▶ **Exercise details**: No record may be left out; print them all verbatim.

▶ **Raw data**:
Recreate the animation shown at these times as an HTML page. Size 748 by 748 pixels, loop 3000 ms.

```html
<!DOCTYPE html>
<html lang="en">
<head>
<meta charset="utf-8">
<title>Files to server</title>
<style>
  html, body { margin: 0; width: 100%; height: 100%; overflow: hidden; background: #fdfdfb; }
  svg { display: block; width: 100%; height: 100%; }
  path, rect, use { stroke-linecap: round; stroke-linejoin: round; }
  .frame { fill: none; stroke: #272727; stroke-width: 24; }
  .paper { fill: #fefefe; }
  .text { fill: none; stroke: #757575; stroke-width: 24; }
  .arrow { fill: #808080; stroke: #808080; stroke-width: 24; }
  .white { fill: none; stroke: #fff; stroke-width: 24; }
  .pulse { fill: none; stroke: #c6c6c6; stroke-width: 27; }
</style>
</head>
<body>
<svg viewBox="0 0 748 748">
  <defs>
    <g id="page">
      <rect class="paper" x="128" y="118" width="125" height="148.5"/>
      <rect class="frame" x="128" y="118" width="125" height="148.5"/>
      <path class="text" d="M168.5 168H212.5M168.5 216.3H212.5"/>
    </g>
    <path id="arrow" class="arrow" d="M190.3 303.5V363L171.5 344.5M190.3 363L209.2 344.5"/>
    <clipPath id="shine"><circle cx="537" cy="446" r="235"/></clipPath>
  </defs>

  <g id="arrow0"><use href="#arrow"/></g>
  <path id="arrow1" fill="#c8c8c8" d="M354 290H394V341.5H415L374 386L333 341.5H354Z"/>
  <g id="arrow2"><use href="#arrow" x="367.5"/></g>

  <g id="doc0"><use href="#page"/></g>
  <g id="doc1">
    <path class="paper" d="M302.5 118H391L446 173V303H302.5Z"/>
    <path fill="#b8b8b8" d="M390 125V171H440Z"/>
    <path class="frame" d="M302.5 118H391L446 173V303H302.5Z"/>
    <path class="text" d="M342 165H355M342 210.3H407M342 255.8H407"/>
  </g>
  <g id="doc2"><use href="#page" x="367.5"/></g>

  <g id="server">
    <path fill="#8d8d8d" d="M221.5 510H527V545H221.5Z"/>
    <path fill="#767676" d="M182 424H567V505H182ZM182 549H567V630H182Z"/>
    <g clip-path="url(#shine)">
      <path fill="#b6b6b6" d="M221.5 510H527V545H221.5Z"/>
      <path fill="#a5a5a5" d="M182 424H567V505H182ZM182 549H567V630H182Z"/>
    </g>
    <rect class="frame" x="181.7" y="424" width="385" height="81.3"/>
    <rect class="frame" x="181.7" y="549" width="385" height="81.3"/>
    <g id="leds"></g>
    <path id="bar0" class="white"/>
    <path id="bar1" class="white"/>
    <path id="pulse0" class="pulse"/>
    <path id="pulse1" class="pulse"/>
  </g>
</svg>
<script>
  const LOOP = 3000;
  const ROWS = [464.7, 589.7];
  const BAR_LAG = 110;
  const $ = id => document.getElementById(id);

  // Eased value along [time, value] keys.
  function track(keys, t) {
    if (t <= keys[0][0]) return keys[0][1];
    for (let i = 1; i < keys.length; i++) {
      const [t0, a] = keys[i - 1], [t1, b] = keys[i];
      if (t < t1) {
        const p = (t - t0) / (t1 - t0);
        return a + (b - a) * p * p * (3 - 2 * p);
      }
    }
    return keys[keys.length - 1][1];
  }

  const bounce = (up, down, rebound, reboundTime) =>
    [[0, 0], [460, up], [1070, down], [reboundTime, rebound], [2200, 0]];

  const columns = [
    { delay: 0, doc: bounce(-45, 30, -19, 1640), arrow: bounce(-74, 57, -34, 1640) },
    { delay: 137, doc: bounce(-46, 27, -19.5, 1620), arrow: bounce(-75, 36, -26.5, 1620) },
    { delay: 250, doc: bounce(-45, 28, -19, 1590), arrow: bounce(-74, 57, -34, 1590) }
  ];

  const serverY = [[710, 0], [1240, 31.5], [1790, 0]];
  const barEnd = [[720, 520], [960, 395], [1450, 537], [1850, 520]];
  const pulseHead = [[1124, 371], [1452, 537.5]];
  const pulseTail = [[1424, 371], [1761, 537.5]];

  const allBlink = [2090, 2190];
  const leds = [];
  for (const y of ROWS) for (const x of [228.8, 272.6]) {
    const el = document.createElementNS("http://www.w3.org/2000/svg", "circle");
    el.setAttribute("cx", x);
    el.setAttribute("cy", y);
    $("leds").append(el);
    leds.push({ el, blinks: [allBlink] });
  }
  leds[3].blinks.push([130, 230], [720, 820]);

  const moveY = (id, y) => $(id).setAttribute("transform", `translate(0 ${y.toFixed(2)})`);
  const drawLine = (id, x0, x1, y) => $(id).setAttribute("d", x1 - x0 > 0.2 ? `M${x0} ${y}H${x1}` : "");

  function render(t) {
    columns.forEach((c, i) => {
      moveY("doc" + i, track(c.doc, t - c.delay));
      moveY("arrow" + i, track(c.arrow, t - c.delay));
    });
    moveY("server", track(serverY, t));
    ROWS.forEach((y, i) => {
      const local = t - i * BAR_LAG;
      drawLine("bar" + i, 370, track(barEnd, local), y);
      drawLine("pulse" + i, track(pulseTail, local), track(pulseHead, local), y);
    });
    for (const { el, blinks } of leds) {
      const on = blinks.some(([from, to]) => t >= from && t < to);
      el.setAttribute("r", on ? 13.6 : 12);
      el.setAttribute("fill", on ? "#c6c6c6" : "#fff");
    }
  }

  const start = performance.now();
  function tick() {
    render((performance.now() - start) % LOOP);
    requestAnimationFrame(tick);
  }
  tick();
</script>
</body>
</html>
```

▶ **Response**:
Recreate the animation shown at these times as an HTML page. Size 748 by 748 pixels, loop 3000 ms.

```html
<!DOCTYPE html>
<html lang="en">
<head>
<meta charset="utf-8">
<title>Files to server</title>
<style>
  html, body { margin: 0; width: 100%; height: 100%; overflow: hidden; background: #fdfdfb; }
  svg { display: block; width: 100%; height: 100%; }
  path, rect, use { stroke-linecap: round; stroke-linejoin: round; }
  .frame { fill: none; stroke: #272727; stroke-width: 24; }
  .paper { fill: #fefefe; }
  .text { fill: none; stroke: #757575; stroke-width: 24; }
  .arrow { fill: #808080; stroke: #808080; stroke-width: 24; }
  .white { fill: none; stroke: #fff; stroke-width: 24; }
  .pulse { fill: none; stroke: #c6c6c6; stroke-width: 27; }
</style>
</head>
<body>
<svg viewBox="0 0 748 748">
  <defs>
    <g id="page">
      <rect class="paper" x="128" y="118" width="125" height="148.5"/>
      <rect class="frame" x="128" y="118" width="125" height="148.5"/>
      <path class="text" d="M168.5 168H212.5M168.5 216.3H212.5"/>
    </g>
    <path id="arrow" class="arrow" d="M190.3 303.5V363L171.5 344.5M190.3 363L209.2 344.5"/>
    <clipPath id="shine"><circle cx="537" cy="446" r="235"/></clipPath>
  </defs>

  <g id="arrow0"><use href="#arrow"/></g>
  <path id="arrow1" fill="#c8c8c8" d="M354 290H394V341.5H415L374 386L333 341.5H354Z"/>
  <g id="arrow2"><use href="#arrow" x="367.5"/></g>

  <g id="doc0"><use href="#page"/></g>
  <g id="doc1">
    <path class="paper" d="M302.5 118H391L446 173V303H302.5Z"/>
    <path fill="#b8b8b8" d="M390 125V171H440Z"/>
    <path class="frame" d="M302.5 118H391L446 173V303H302.5Z"/>
    <path class="text" d="M342 165H355M342 210.3H407M342 255.8H407"/>
  </g>
  <g id="doc2"><use href="#page" x="367.5"/></g>

  <g id="server">
    <path fill="#8d8d8d" d="M221.5 510H527V545H221.5Z"/>
    <path fill="#767676" d="M182 424H567V505H182ZM182 549H567V630H182Z"/>
    <g clip-path="url(#shine)">
      <path fill="#b6b6b6" d="M221.5 510H527V545H221.5Z"/>
      <path fill="#a5a5a5" d="M182 424H567V505H182ZM182 549H567V630H182Z"/>
    </g>
    <rect class="frame" x="181.7" y="424" width="385" height="81.3"/>
    <rect class="frame" x="181.7" y="549" width="385" height="81.3"/>
    <g id="leds"></g>
    <path id="bar0" class="white"/>
    <path id="bar1" class="white"/>
    <path id="pulse0" class="pulse"/>
    <path id="pulse1" class="pulse"/>
  </g>
</svg>
<script>
  const LOOP = 3000;
  const ROWS = [464.7, 589.7];
  const BAR_LAG = 110;
  const $ = id => document.getElementById(id);

  // Eased value along [time, value] keys.
  function track(keys, t) {
    if (t <= keys[0][0]) return keys[0][1];
    for (let i = 1; i < keys.length; i++) {
      const [t0, a] = keys[i - 1], [t1, b] = keys[i];
      if (t < t1) {
        const p = (t - t0) / (t1 - t0);
        return a + (b - a) * p * p * (3 - 2 * p);
      }
    }
    return keys[keys.length - 1][1];
  }

  const bounce = (up, down, rebound, reboundTime) =>
    [[0, 0], [460, up], [1070, down], [reboundTime, rebound], [2200, 0]];

  const columns = [
    { delay: 0, doc: bounce(-45, 30, -19, 1640), arrow: bounce(-74, 57, -34, 1640) },
    { delay: 137, doc: bounce(-46, 27, -19.5, 1620), arrow: bounce(-75, 36, -26.5, 1620) },
    { delay: 250, doc: bounce(-45, 28, -19, 1590), arrow: bounce(-74, 57, -34, 1590) }
  ];

  const serverY = [[710, 0], [1240, 31.5], [1790, 0]];
  const barEnd = [[720, 520], [960, 395], [1450, 537], [1850, 520]];
  const pulseHead = [[1124, 371], [1452, 537.5]];
  const pulseTail = [[1424, 371], [1761, 537.5]];

  const allBlink = [2090, 2190];
  const leds = [];
  for (const y of ROWS) for (const x of [228.8, 272.6]) {
    const el = document.createElementNS("http://www.w3.org/2000/svg", "circle");
    el.setAttribute("cx", x);
    el.setAttribute("cy", y);
    $("leds").append(el);
    leds.push({ el, blinks: [allBlink] });
  }
  leds[3].blinks.push([130, 230], [720, 820]);

  const moveY = (id, y) => $(id).setAttribute("transform", `translate(0 ${y.toFixed(2)})`);
  const drawLine = (id, x0, x1, y) => $(id).setAttribute("d", x1 - x0 > 0.2 ? `M${x0} ${y}H${x1}` : "");

  function render(t) {
    columns.forEach((c, i) => {
      moveY("doc" + i, track(c.doc, t - c.delay));
      moveY("arrow" + i, track(c.arrow, t - c.delay));
    });
    moveY("server", track(serverY, t));
    ROWS.forEach((y, i) => {
      const local = t - i * BAR_LAG;
      drawLine("bar" + i, 370, track(barEnd, local), y);
      drawLine("pulse" + i, track(pulseTail, local), track(pulseHead, local), y);
    });
    for (const { el, blinks } of leds) {
      const on = blinks.some(([from, to]) => t >= from && t < to);
      el.setAttribute("r", on ? 13.6 : 12);
      el.setAttribute("fill", on ? "#c6c6c6" : "#fff");
    }
  }

  const start = performance.now();
  function tick() {
    render((performance.now() - start) % LOOP);
    requestAnimationFrame(tick);
  }
  tick();
</script>
</body>
</html>
```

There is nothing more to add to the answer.